--- EXERCISE ---
Beneath this task are records; count how many lines include the string "const" and answer with that number alone.

····················

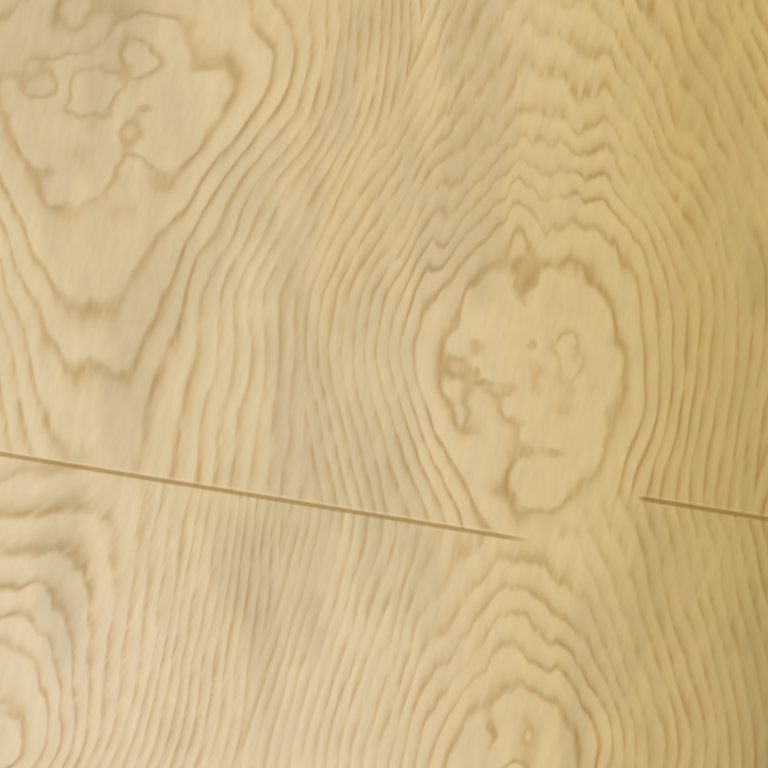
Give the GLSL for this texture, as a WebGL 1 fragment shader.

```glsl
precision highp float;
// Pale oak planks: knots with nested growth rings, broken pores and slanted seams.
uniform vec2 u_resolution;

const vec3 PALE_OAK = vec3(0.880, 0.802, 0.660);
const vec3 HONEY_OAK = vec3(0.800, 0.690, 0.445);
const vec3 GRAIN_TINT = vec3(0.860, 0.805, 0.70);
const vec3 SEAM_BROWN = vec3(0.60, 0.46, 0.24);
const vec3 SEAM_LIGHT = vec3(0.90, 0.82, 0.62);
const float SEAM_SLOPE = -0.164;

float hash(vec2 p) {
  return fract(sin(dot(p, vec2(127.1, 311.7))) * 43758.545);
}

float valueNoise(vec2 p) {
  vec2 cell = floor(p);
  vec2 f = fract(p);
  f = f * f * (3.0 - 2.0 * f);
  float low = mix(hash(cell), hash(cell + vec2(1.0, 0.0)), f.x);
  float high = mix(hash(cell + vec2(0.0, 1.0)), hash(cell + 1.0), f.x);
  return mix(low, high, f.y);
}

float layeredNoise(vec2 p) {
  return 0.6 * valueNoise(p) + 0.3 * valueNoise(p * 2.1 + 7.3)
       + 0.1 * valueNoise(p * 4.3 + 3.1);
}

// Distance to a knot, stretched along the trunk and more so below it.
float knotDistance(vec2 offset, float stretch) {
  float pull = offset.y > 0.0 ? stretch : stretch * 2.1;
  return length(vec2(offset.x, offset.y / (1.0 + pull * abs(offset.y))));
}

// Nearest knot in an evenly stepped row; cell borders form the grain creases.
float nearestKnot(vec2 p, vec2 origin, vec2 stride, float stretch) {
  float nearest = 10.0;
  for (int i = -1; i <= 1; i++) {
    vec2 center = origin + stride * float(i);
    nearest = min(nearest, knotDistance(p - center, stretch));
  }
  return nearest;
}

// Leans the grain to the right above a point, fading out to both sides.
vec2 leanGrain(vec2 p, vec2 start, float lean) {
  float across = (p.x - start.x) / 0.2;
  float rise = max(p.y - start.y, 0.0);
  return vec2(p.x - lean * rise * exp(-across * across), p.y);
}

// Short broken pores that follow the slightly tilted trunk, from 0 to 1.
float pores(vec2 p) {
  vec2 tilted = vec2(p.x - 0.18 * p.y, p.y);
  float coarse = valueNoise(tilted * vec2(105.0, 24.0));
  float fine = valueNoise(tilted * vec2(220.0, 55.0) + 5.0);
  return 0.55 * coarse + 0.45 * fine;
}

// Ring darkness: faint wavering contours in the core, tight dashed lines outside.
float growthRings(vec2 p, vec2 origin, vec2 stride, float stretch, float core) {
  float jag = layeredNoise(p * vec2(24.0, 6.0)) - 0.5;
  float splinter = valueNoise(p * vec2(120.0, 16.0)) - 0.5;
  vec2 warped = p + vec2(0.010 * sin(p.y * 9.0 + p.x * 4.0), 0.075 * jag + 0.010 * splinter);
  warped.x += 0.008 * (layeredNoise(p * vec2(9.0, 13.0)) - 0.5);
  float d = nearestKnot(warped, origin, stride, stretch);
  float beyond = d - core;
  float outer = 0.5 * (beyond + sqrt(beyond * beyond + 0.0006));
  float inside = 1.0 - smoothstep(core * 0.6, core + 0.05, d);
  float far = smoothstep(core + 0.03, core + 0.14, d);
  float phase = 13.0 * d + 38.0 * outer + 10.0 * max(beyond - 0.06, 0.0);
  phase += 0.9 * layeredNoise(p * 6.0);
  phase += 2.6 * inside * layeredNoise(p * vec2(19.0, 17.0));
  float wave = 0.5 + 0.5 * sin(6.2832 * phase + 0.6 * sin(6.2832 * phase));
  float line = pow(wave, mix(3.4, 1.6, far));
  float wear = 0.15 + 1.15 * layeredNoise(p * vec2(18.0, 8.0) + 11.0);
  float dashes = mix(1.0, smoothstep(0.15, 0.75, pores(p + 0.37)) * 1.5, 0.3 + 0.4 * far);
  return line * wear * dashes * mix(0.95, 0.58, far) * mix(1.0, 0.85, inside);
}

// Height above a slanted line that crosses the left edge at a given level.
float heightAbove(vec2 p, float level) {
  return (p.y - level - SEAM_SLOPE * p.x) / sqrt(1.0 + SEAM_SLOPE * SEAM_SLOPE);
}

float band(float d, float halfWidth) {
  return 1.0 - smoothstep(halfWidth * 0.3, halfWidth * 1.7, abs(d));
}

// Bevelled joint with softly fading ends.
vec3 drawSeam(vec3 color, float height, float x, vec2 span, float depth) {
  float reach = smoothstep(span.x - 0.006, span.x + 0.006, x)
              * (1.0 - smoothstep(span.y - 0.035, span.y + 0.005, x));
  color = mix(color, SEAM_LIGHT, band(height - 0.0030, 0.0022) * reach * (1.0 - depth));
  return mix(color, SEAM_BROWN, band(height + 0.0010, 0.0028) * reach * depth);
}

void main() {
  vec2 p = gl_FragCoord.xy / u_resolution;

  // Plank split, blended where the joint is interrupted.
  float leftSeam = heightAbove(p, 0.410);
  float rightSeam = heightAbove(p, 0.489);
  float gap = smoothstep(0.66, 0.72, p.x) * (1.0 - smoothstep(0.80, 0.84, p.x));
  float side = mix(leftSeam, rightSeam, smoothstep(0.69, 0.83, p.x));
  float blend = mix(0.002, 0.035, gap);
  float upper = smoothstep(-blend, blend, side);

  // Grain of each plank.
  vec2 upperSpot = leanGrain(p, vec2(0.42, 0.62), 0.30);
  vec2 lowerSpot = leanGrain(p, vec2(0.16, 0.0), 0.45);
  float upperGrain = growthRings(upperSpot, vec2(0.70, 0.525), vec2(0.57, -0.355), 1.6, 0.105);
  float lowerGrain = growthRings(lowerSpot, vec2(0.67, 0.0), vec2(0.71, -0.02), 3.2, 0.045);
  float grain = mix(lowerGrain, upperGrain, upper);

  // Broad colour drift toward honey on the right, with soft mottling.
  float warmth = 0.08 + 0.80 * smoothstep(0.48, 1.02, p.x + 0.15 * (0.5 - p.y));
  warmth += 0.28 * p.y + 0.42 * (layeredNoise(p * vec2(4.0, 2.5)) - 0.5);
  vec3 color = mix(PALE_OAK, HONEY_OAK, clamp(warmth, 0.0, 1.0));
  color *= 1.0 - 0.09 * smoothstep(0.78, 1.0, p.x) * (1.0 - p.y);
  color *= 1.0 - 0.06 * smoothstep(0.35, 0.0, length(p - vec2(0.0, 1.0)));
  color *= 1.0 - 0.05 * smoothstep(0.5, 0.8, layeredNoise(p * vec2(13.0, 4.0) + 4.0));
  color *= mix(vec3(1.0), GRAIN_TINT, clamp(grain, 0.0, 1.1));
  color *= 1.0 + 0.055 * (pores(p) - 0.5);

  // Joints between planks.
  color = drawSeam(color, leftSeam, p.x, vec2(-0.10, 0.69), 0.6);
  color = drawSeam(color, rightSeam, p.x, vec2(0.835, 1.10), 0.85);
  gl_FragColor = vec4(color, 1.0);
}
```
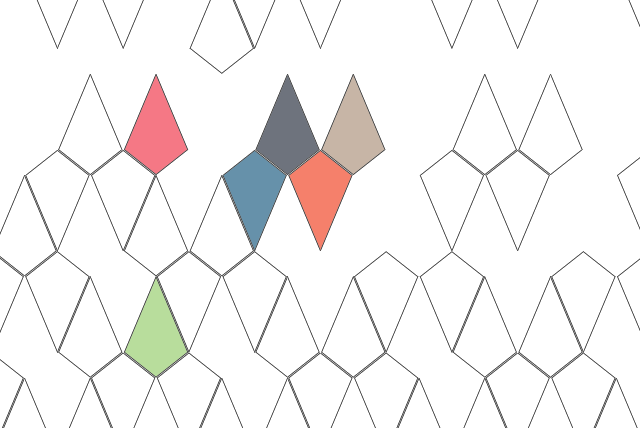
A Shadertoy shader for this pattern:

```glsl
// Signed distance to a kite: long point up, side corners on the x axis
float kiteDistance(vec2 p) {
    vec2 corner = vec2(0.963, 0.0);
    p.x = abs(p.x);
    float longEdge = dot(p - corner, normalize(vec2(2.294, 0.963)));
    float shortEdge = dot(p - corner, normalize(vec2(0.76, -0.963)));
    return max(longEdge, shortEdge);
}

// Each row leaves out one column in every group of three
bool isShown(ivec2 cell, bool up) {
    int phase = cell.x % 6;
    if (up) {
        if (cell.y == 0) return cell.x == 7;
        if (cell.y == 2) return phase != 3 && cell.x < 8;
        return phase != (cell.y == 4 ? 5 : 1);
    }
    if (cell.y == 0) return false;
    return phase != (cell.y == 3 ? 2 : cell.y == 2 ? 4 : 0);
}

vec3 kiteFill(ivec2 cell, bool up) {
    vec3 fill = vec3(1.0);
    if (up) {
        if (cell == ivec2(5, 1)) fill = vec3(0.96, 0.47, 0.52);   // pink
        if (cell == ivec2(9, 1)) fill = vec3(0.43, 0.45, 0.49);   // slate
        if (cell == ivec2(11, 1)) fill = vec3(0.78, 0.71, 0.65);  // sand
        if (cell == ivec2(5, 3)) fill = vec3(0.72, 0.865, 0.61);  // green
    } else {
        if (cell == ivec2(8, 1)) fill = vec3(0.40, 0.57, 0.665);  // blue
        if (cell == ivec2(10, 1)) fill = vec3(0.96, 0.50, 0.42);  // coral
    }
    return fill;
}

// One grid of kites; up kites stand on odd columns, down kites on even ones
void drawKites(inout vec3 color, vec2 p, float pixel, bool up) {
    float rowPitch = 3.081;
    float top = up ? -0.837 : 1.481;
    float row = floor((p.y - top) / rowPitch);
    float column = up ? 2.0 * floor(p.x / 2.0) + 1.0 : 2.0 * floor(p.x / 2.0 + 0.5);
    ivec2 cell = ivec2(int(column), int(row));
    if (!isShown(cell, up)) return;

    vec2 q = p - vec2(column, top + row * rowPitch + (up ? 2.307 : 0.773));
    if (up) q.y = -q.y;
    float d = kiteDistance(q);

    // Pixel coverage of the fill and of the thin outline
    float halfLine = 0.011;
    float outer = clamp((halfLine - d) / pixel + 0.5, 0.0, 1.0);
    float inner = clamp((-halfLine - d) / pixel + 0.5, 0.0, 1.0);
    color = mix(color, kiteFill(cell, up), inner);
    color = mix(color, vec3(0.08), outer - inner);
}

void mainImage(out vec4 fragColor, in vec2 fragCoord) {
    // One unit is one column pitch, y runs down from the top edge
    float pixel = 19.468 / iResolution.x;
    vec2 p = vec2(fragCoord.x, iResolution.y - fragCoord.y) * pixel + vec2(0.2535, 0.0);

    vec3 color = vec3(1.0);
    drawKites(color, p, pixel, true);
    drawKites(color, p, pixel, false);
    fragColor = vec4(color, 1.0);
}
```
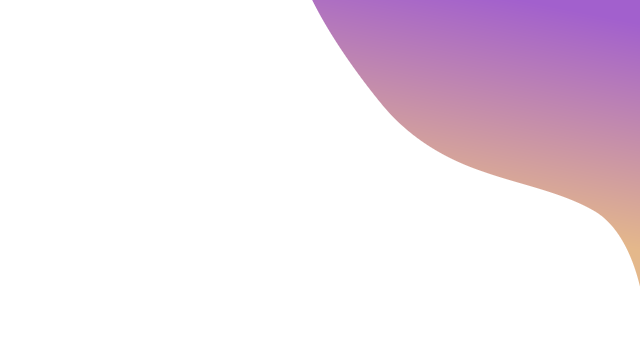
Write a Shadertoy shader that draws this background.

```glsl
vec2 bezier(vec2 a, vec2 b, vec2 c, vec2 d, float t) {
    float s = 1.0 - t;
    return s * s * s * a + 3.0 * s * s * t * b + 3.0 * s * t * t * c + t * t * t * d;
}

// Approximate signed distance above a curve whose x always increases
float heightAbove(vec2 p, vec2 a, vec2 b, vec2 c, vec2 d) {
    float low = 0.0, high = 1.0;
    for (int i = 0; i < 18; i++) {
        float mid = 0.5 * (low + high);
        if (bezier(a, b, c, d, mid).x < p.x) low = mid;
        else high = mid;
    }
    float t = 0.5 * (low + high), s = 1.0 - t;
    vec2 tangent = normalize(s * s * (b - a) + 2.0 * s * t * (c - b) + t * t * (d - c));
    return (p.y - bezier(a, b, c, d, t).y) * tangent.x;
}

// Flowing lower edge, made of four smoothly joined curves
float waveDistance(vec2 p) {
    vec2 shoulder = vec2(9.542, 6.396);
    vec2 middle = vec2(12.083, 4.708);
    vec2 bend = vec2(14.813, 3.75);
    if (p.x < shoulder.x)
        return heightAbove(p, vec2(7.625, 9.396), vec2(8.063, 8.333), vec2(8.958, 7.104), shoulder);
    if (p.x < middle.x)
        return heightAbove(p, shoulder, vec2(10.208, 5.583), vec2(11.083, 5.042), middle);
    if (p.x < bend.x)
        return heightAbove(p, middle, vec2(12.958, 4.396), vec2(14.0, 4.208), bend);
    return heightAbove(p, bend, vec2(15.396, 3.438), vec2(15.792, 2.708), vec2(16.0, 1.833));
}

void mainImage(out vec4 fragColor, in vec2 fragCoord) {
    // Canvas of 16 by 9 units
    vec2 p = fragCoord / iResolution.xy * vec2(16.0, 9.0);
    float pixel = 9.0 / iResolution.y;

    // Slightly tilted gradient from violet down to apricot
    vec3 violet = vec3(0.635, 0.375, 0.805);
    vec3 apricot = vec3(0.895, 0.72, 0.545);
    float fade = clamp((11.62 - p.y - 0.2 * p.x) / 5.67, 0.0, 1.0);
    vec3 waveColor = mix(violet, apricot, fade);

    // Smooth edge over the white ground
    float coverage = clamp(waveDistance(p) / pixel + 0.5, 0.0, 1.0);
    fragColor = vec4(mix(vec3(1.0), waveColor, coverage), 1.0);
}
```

····················

--- RESULT FOR THIS TASK ---
6